Several hours after opening presents we went out for pizza and gelato at Mamma Lucia, at his request, and then we came home and watched the first half of Tetris (we’d finish it the following evening). Beth said it would qualify as a movie North wouldn’t want to watch and when I told them the next day that he’d picked a movie about Tetris they didn’t look impressed. When I qualified that it was actually about the licensing of Tetris, the blank look on the face seemed to convey, “You just made it worse.” It’s more entertaining than it sounds, though.

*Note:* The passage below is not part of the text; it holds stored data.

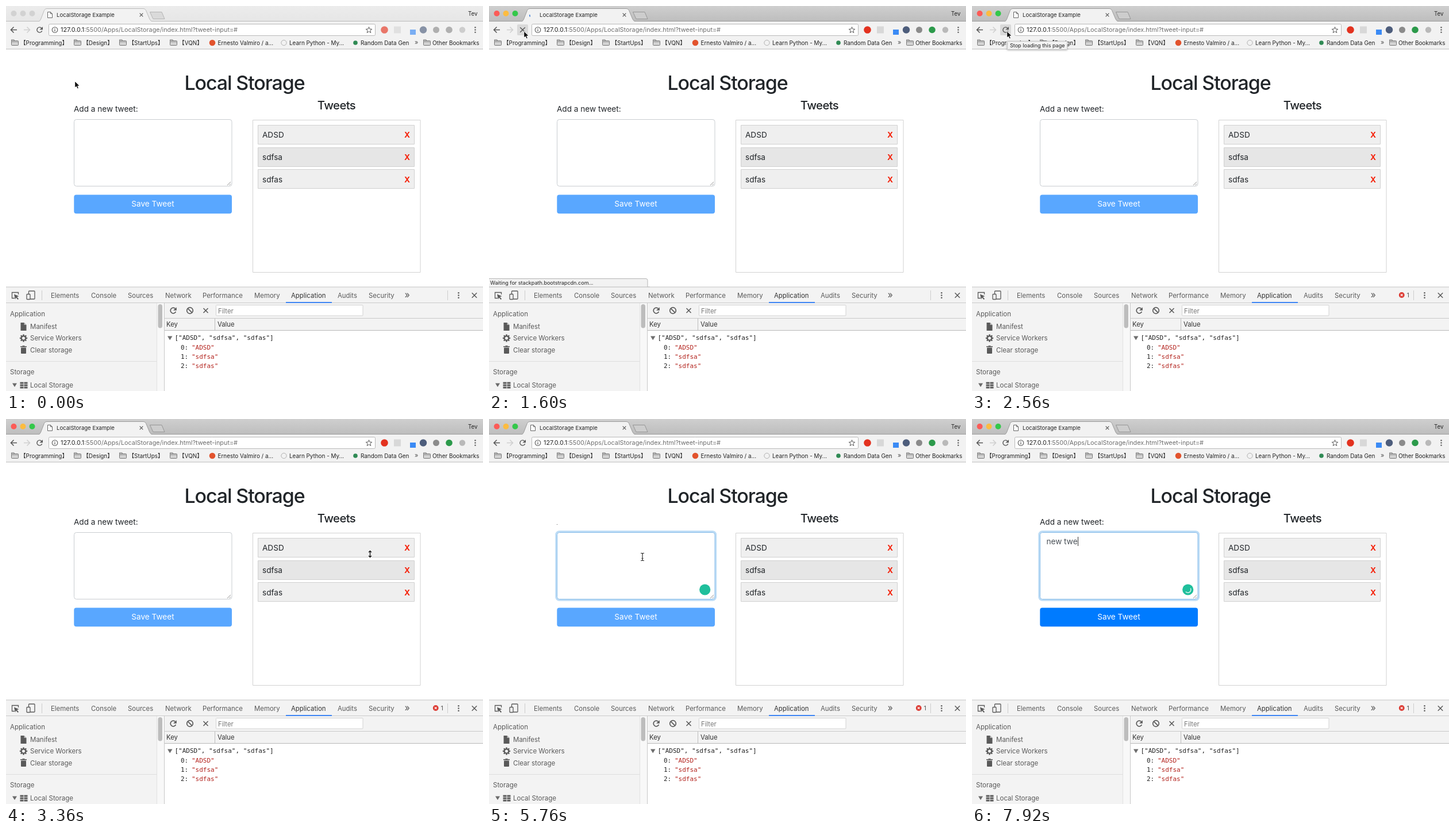
Animation, 830 px wide and 670 px high, one loop 8000 ms. Source, as an HTML page with a canvas:

```html
<!DOCTYPE html>
<html lang="en">
<head>
<meta charset="utf-8">
<title>LocalStorage Example</title>
<style>
html, body { margin: 0; width: 100%; height: 100%; overflow: hidden; background: #fff; }
canvas { display: block; }
</style>
</head>
<body>
<canvas id="stage" width="830" height="670"></canvas>
<script>
const ctx = document.getElementById('stage').getContext('2d');
const LOOP = 8000, STEP = 80;
const SANS = 'Inter, "Noto Sans CJK SC", "Noto Sans CJK JP", "Noto Sans CJK", sans-serif';
const MONO = '"DejaVu Sans Mono", monospace';

const AT = {
  active: 560, hover: 1200, load: 1440, status: 1520, tip: 1840, loaded: 2560,
  leave: 2640, resize: 2960, resizeEnd: 3440, focus: 5040, type: 6800
};
const KEY_GAP = 160, TYPED = 'new twe';

// time, x, y of the pointer
const PATH = [
  [0, 120, 131], [240, 120, 131], [1280, 61, 44], [2640, 61, 44], [3040, 604, 482],
  [3360, 633, 235], [4160, 314, 255], [4480, 314, 255], [5040, 267, 240], [8000, 267, 240]
];

// Inter runs wide, so sans sizes are given in Roboto terms and scaled once.
function sampleWidth(font) {
  ctx.font = `100px ${font}`;
  return ctx.measureText('Application Elements Local Storage').width;
}
const SANS_SCALE = sampleWidth('Roboto, sans-serif') / sampleWidth(SANS);

function text(s, x, cy, size, color = '#222', o = {}) {
  const px = o.font ? size : size * SANS_SCALE;
  ctx.font = `${o.weight || 400} ${px}px ${o.font || SANS}`;
  ctx.textAlign = o.align || 'left';
  ctx.letterSpacing = (o.track || 0) + 'px';
  ctx.fillStyle = color;
  ctx.fillText(s, x, cy + px * 0.362);
  ctx.letterSpacing = '0px';
}

function rect(x, y, w, h, fill) {
  ctx.fillStyle = fill;
  ctx.fillRect(x, y, w, h);
}

function box(x, y, w, h, r, fill, stroke, lw = 1) {
  ctx.beginPath();
  ctx.roundRect(x, y, w, h, r);
  if (fill) { ctx.fillStyle = fill; ctx.fill(); }
  if (stroke) { ctx.strokeStyle = stroke; ctx.lineWidth = lw; ctx.stroke(); }
}

function dot(x, y, r, fill) {
  ctx.beginPath();
  ctx.arc(x, y, r, 0, 7);
  ctx.fillStyle = fill;
  ctx.fill();
}

function arc(x, y, r, a, b, color, lw) {
  ctx.beginPath();
  ctx.arc(x, y, r, a, b);
  ctx.strokeStyle = color;
  ctx.lineWidth = lw;
  ctx.stroke();
}

function trace(pts, close) {
  ctx.beginPath();
  for (let i = 0; i < pts.length; i += 2) ctx.lineTo(pts[i], pts[i + 1]);
  if (close) ctx.closePath();
}

function line(pts, color, lw = 1) {
  trace(pts);
  ctx.strokeStyle = color;
  ctx.lineWidth = lw;
  ctx.stroke();
}

function poly(pts, fill, stroke) {
  trace(pts, true);
  ctx.fillStyle = fill;
  ctx.fill();
  if (stroke) { ctx.strokeStyle = stroke; ctx.lineWidth = 1; ctx.stroke(); }
}

function cross(x, y, r, color, lw) {
  line([x - r, y - r, x + r, y + r], color, lw);
  line([x + r, y - r, x - r, y + r], color, lw);
}

function reload(x, y, r, color, lw) {
  arc(x, y, r, 0.4, 5.5, color, lw);
  poly([x + r + 1, y - r - 1, x + r + 1, y - 0.3, x, y - 0.3], color);
}

function dots(x, y, color) {
  for (let i = -1; i < 2; i++) dot(x, y + i * 4.3, 1.3, color);
}

function folder(x) {
  box(x + 0.5, 60.5, 12, 8, 1, '#d3d3d3', '#777');
  line([x + 0.5, 61, x + 0.5, 58.8, x + 5, 58.8, x + 6.3, 60.5], '#777');
  line([x + 1, 62.5, x + 12, 62.5], '#999');
}

function tabStrip(t) {
  const on = t >= AT.active;
  const g = ctx.createLinearGradient(0, 0, 0, 27);
  g.addColorStop(0, on ? '#cfcfcf' : '#ececec');
  g.addColorStop(1, on ? '#bdbdbd' : '#e6e6e6');
  rect(0, 0, 830, 27, g);
  const lights = on ? ['#fc5b57', '#fdbc40', '#34c84a'] : ['#d2d2d2', '#d2d2d2', '#d2d2d2'];
  lights.forEach((c, i) => dot(13.5 + i * 16, 13, 5, c));

  const edge = on ? '#9c9c9c' : '#bcbcbc';
  line([0, 26.5, 830, 26.5], edge);
  ctx.beginPath();
  ctx.moveTo(55, 27.5);
  ctx.quadraticCurveTo(59, 27, 60.5, 23);
  ctx.lineTo(66.5, 7.5);
  ctx.quadraticCurveTo(68, 4.5, 71, 4.5);
  ctx.lineTo(239, 4.5);
  ctx.quadraticCurveTo(242, 4.5, 243.5, 7.5);
  ctx.lineTo(250, 23);
  ctx.quadraticCurveTo(252, 27, 256, 27.5);
  ctx.fillStyle = '#f2f2f2';
  ctx.fill();
  ctx.strokeStyle = edge;
  ctx.lineWidth = 1;
  ctx.stroke();

  poly([250.5, 10.5, 271, 10.5, 276, 22.5, 256, 22.5], on ? '#cdcdcd' : '#dadada', on ? '#969696' : '#b4b4b4');
  if (t >= AT.load && t < AT.loaded) {
    const k = (t - 1560) / 440;
    const len = 0.25 + 3.1 * Math.abs(Math.sin(k * Math.PI / 2));
    const mid = 2.97 - 0.1 * k + Math.max(0, k - 1) * 4;
    arc(76, 16, 5.2, mid - len / 2, mid + len / 2, '#4a86dc', 1.7);
  } else {
    poly([72.5, 10.5, 77.5, 10.5, 80.5, 13.5, 80.5, 20.5, 72.5, 20.5], '#fff', '#666');
    line([77.5, 10.5, 77.5, 13.5, 80.5, 13.5], '#666');
  }
  text('LocalStorage Example', 88, 15.5, 10.15);
  cross(235.5, 15.5, 2.8, '#555', 1.2);
  text('Tev', 804, 13, 10.3);
}

function toolbar(t) {
  const on = t >= AT.active;
  rect(0, 27, 830, 48, '#f2f2f2');
  rect(0, 74.5, 830, 1, '#bcbcbc');
  line([19, 41.5, 8.5, 41.5], '#555', 1.5);
  line([13.5, 36.5, 8.5, 41.5, 13.5, 46.5], '#555', 1.5);
  line([31, 41.5, 41, 41.5], '#cfcfcf', 1.5);
  line([36.5, 36.5, 41.5, 41.5, 36.5, 46.5], '#cfcfcf', 1.5);
  if (t >= AT.hover && t < AT.leave + STEP) box(49, 32, 19, 19, 2, '#d9d9d9');
  if (t >= AT.load && t < AT.loaded) cross(58.5, 41.5, 4.3, '#555', 1.4);
  else reload(58.5, 41.5, 4.5, '#5a5a5a', 1.5);

  box(74.5, 31.5, 568, 20, 2, '#fff', '#b9b9b9');
  arc(85, 41.5, 4.8, 0, 7, '#5a5a5a', 1.1);
  rect(84.4, 40.7, 1.2, 3.6, '#5a5a5a');
  rect(84.4, 38.5, 1.2, 1.3, '#5a5a5a');
  const host = '127.0.0.1';
  text(host, 95, 41.5, 11.5);
  text(':5500/Apps/LocalStorage/index.html?tweet-input=#', 95 + ctx.measureText(host).width, 41.5, 11.5, '#6e6e6e');
  const star = [];
  for (let i = 0; i < 10; i++) {
    const r = i % 2 ? 2.4 : 5.6, a = i * Math.PI / 5 - Math.PI / 2;
    star.push(631.5 + r * Math.cos(a), 42 + r * Math.sin(a));
  }
  poly(star, '#fff', '#5a5a5a');

  ctx.globalAlpha = on ? 1 : 0.65;
  dot(658.5, 41.5, 6.3, '#e3321f');
  rect(675, 35.5, 12, 12, '#d8d8d8');
  rect(703, 41, 10, 9, '#3b8bf5');
  dot(726, 41.5, 6.2, '#4d5d7c');
  dot(748.5, 41.5, 5.5, '#8b8b8b');
  dot(771, 41.5, 5.8, on ? '#2c9a4b' : '#8c8c8c');
  dot(794, 41.5, 5.2, '#b9b9b9');
  ctx.globalAlpha = 1;
  dots(816.5, 41.5, '#666');

  [9, 118, 197, 285, 726].forEach(folder);
  [['Programming', 66], ['Design', 160], ['StartUps', 243.5], ['VQN', 321.5]]
    .forEach(([s, x]) => text(`【${s}】`, x, 64, 10.5, '#222', { align: 'center' }));
  dot(359, 64, 5.3, '#e2532d');
  text('Ernesto Valmiro / a...', 368.5, 64, 10.5);
  arc(483.5, 64, 4.6, 0, 7, '#b0b0b0', 1);
  text('Learn Python - My...', 493, 64, 10.5);
  dot(608, 64, 3.8, '#2f8a54');
  text('Random Data Gen', 617, 64, 10.5);
  text('»', 711, 63, 11.5, '#555');
  text('Other Bookmarks', 742, 64, 10.5);
}

function page(t) {
  const focused = t >= AT.focus;
  const count = t < AT.type ? 0 : Math.min(TYPED.length, 1 + Math.floor((t - AT.type) / KEY_GAP));
  text('Local Storage', 415, 133.5, 36, '#212529', { weight: 500, align: 'center', track: -1.1 });
  text('Tweets', 575, 173, 21.5, '#212529', { weight: 500, align: 'center', track: -0.6 });
  if (focused && !count) rect(118, 183, 1, 1, '#555');
  else text('Add a new tweet:', 118, 179, 14.4, '#212529');

  if (focused) box(116.8, 195.8, 277.8, 119.4, 5.5, null, '#bcdcf6', 3);
  box(118.5, 197.5, 274.5, 116, 4, '#fff', focused ? '#86bbe8' : '#c9cdd1');
  line([385, 312, 391, 306], '#888', 0.9);
  line([388.5, 312, 391, 309.5], '#888', 0.9);

  if (focused) {
    const shown = TYPED.slice(0, count);
    text(shown, 129.5, 213, 14.4, '#495057');
    const end = 130 + ctx.measureText(shown).width;
    const since = count ? (t - AT.type) % KEY_GAP : t - AT.focus;
    if (since % 1000 < 500) rect(Math.round(end), 205, 1, 16, '#333');
    dot(375.7, 297, 9.6, '#1fbf9c');
    if (count) {
      const a = (t - 7920) / 130;
      arc(375.7, 297, 5.2, a - 0.5, a + 2.4, '#d5f5ec', 1.5);
    }
  }
  box(118.3, 328.4, 274.7, 32.8, 4, count ? '#007bff' : '#59a7ff');
  text('Save Tweet', 255.5, 344.5, 14.4, '#fff', { align: 'center' });

  box(429.5, 198.5, 291.5, 265, 0, '#fff', '#d2d2d2');
  ['ADSD', 'sdfsa', 'sdfas'].forEach((s, i) => {
    const y = 207.5 + i * 38.7;
    box(438.5, Math.floor(y) + 0.5, 272, 33, 0, i === 1 ? '#e6e6e6' : '#efefef', '#d0d0d0');
    text(s, 446, y + 17, 14.4, '#212529');
    text('X', 698, y + 17, 14.4, '#f5210a', { weight: 700, align: 'center' });
  });
}

function sideIcons() {
  const c = '#5a5a5a';
  poly([25.5, 551, 31.5, 551, 35.5, 555, 35.5, 565, 25.5, 565], c);
  poly([31.5, 551, 31.5, 555, 35.5, 555], '#bbb');
  for (let i = 0; i < 8; i++) {
    const a = i * Math.PI / 4, x = Math.cos(a), y = Math.sin(a);
    line([30.5 + x * 4, 578 + y * 4, 30.5 + x * 6.6, 578 + y * 6.6], c, 2.4);
  }
  arc(30.5, 578, 3.7, 0, 7, c, 2.3);
  box(26, 594.5, 9, 10.5, 1, c);
  rect(25, 592, 11, 1.6, c);
  rect(28.5, 591, 4, 1.5, c);
  poly([11, 656.5, 19, 656.5, 15, 663], '#6a6a6a');
  for (let i = 0; i < 3; i++) {
    rect(24.5, 654.5 + i * 4, 6, 3, c);
    rect(31.5, 654.5 + i * 4, 6, 3, c);
  }
}

function devtools(t) {
  const c = '#5a5a5a';
  rect(0, 489, 830, 181, '#f3f3f3');
  rect(0, 488.5, 830, 1, '#c4c4c4');
  rect(0, 516, 830, 1, '#cbcbcb');
  line([15, 508.5, 10.5, 508.5, 10.5, 498.5, 21.5, 498.5, 21.5, 502], c, 1.3);
  poly([14, 501.5, 22.5, 505, 19, 506.3, 22, 509.8, 20.5, 511, 17.6, 507.6, 16, 510.5], c);
  box(39.5, 496, 10.5, 14, 1, null, c, 1.3);
  box(36, 501.5, 6, 9, 1, '#f3f3f3', c, 1.3);
  rect(62, 495, 1, 17, '#ccc');
  [['Elements', 78], ['Console', 148], ['Sources', 212], ['Network', 277], ['Performance', 342],
    ['Memory', 432], ['Application', 496], ['Audits', 577], ['Security', 631]]
    .forEach(([s, x]) => text(s, x, 503.5, 12.1, x === 496 ? '#333' : c));
  text('»', 693.5, 502, 17, c);
  rect(487, 515, 80, 2, '#3f86f3');
  if (t >= AT.loaded) {
    dot(747.7, 503, 4.9, '#dc3a32');
    cross(747.7, 503, 1.9, '#fff', 1.2);
    text('1', 756.5, 503.5, 11.5, c);
  }
  rect(768, 495, 1, 17, '#ccc');
  dots(787.5, 503.5, c);
  cross(815, 503.5, 4.2, c, 1.5);

  text('Application', 7, 535.5, 12.2, c);
  text('Manifest', 42, 558, 12.2, c);
  text('Service Workers', 42, 578, 12.2, c);
  text('Clear storage', 42, 598.5, 12.2, c);
  rect(0, 618, 263, 1, '#dedede');
  text('Storage', 7, 637, 12.2, c);
  text('Local Storage', 42, 660, 12.2, c);
  sideIcons();
  rect(262, 517, 1, 153, '#e2e2e2');
  rect(263, 517, 12, 153, '#f8f8f8');
  box(264.5, 519, 7.5, 41.5, 3.7, '#bdbdbd');
  rect(275, 517, 1, 153, '#c8c8c8');

  reload(291, 530, 4.8, c, 1.7);
  arc(320, 530, 5.3, 0, 7, c, 1.7);
  line([316.3, 526.3, 323.7, 533.7], c, 1.7);
  cross(347.5, 530, 4, c, 1.6);
  box(365.5, 520.5, 255.5, 18.5, 1, '#fff', '#d2d2d2');
  text('Filter', 369, 530.5, 12, '#777');
  rect(276, 543, 554, 1, '#c8c8c8');
  text('Key', 279, 554, 12, '#333');
  text('Value', 368, 554, 12, '#333');
  rect(363, 544, 1, 20, '#bdbdbd');
  rect(276, 564, 554, 106, '#fff');
  rect(276, 564, 554, 1, '#b8b8b8');

  const mono = { font: MONO };
  poly([281, 574.5, 289.5, 574.5, 285.2, 581.5], '#6e6e6e');
  text('["ADSD", "sdfsa", "sdfas"]', 293.5, 577.5, 11, '#222', mono);
  ['ADSD', 'sdfsa', 'sdfas'].forEach((s, i) => {
    const y = 593.7 + i * 16.2;
    text(i + ':', 304, y, 11, '#222', mono);
    text(`"${s}"`, 323, y, 11, '#b3221c', mono);
  });
}

function overlays(t) {
  if (t >= AT.status && t < AT.loaded) {
    box(-3.5, 474.5, 279.5, 18, 3, '#f2f2f2', '#b4b4b4');
    rect(0, 489, 280, 5, '#f3f3f3');
    rect(0, 488.5, 280, 1, '#b9b9b9');
    text('Waiting for stackpath.bootstrapcdn.com...', 2, 482, 9.6);
  }
  if (t >= AT.tip && t < AT.leave) {
    ctx.shadowColor = 'rgba(0,0,0,.3)';
    ctx.shadowBlur = 3;
    ctx.shadowOffsetY = 1;
    box(61, 61, 105, 15, 0, '#f1f1f1');
    ctx.shadowColor = 'transparent';
    box(61.5, 61.5, 104, 14, 0, null, '#c6c6c6');
    text('Stop loading this page', 66, 68.5, 9.6);
  }
}

function pointerAt(t) {
  const i = PATH.findIndex(p => p[0] > t);
  const [t0, x0, y0] = PATH[i - 1], [t1, x1, y1] = PATH[i];
  const u = (t - t0) / (t1 - t0), e = u * u * (3 - 2 * u);
  return [x0 + (x1 - x0) * e, y0 + (y1 - y0) * e];
}

function pointer(t) {
  if (t >= AT.type) return;
  const [x, y] = pointerAt(t);
  ctx.save();
  ctx.translate(Math.round(x), Math.round(y));
  if (t >= AT.resize && t < AT.resizeEnd) {
    for (const [color, lw] of [['#fff', 3.5], ['#111', 1.4]]) {
      line([0.5, -5, 0.5, 5], color, lw);
      line([-2, -3, 0.5, -5.5, 3, -3], color, lw);
      line([-2, 3, 0.5, 5.5, 3, 3], color, lw);
    }
  } else if (x > 118 && x < 393 && y > 197 && y < 314) {
    line([0, -6, 0, 6], '#333', 1.2);
    line([-3, -6.5, -1, -6.5, 0, -5.5, 1, -6.5, 3, -6.5], '#333', 1.1);
    line([-3, 6.5, -1, 6.5, 0, 5.5, 1, 6.5, 3, 6.5], '#333', 1.1);
    line([-1.5, 2.5, 1.5, 2.5], '#333', 1);
  } else {
    poly([0, 0, 0, 11, 2.5, 8.8, 4.3, 12.9, 6.2, 12, 4.4, 8.1, 7.8, 8], '#111', '#fff');
    poly([0.3, 1, 0.3, 10.3, 2.7, 8.2, 4.5, 12.3, 5.6, 11.8, 3.8, 7.6, 7, 7.6], '#111');
  }
  ctx.restore();
}

function draw(t) {
  rect(0, 0, 830, 670, '#fff');
  tabStrip(t);
  toolbar(t);
  page(t);
  devtools(t);
  overlays(t);
  pointer(t);
}

const start = performance.now();
function tick() {
  const t = Math.max(0, performance.now() - start) % LOOP;
  draw(Math.floor(t / STEP) * STEP);
  requestAnimationFrame(tick);
}
tick();
</script>
</body>
</html>
```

Beth had an unexpected work crisis and had to work a little after the movie, but we weren’t up much past our bedtime. After I’d fallen asleep, though, I kept waking up, maybe because I knew North wasn’t home yet and except for Cappies’ shows, they don’t often stay out late so I’m not used to it. Then around 1:40 a.m. I could hear them in the hall outside my bedroom door impatiently trying to get Noah out of the bathroom so they could use it and go to bed. It reminded me of how the kids would often wake me arguing over bathroom access when they were little, except then it would have been several hours later, and it would be the beginning of their day and not at the end. But the upside was that I knew North was home safe.

The next morning I asked how the prom went and North said the first couple hours were fun, but it went on too long and it was too loud. Dinner was served buffet style but there wasn’t much for vegetarians, so they ended up eating rice, salad, and cheesecake. Luckily, they’d had pizza at El’s house before arriving at the prom. Apparently, even though North attended school neither of them needed even the few hours available to primp because they found time to watch Scream before leaving. Later North said that was more fun than prom, but they also liked bowling and eating funnel cake fries at after-prom.

Later Saturday North gave Noah a gadget to attach his camera to his camera strap (it was on his list), and we continued to eat the cake. By Sunday night we’d polished it off. So now our eldest is another year older and our youngest has passed another end-of-high-school milestone. In the month and a half since North turned eighteen there have been a few of those, more related to being a legal adult than finishing high school:

  • They voted in the Maryland primary.
  • They got a tattoo of a compass on their thigh.
  • They now call their own Lyfts and ride alone (unless it’s somewhere I need to go with them).
  • Depending on the appointment, they sometimes go into the doctor’s office without us.
  • They explored a dating app and have had three dates with someone they found there (Not El. North and El met at school and are not exclusive).

One thing eighteen year olds cannot do, however, is pet a baby goat at a school Earth Day celebration without parental permission. (This was a couple weeks back.) I signed the form, though it seemed kind of funny that I had to do it. Chances are, though, that was my last time signing a school permission form. And that in itself is a kind of milestone.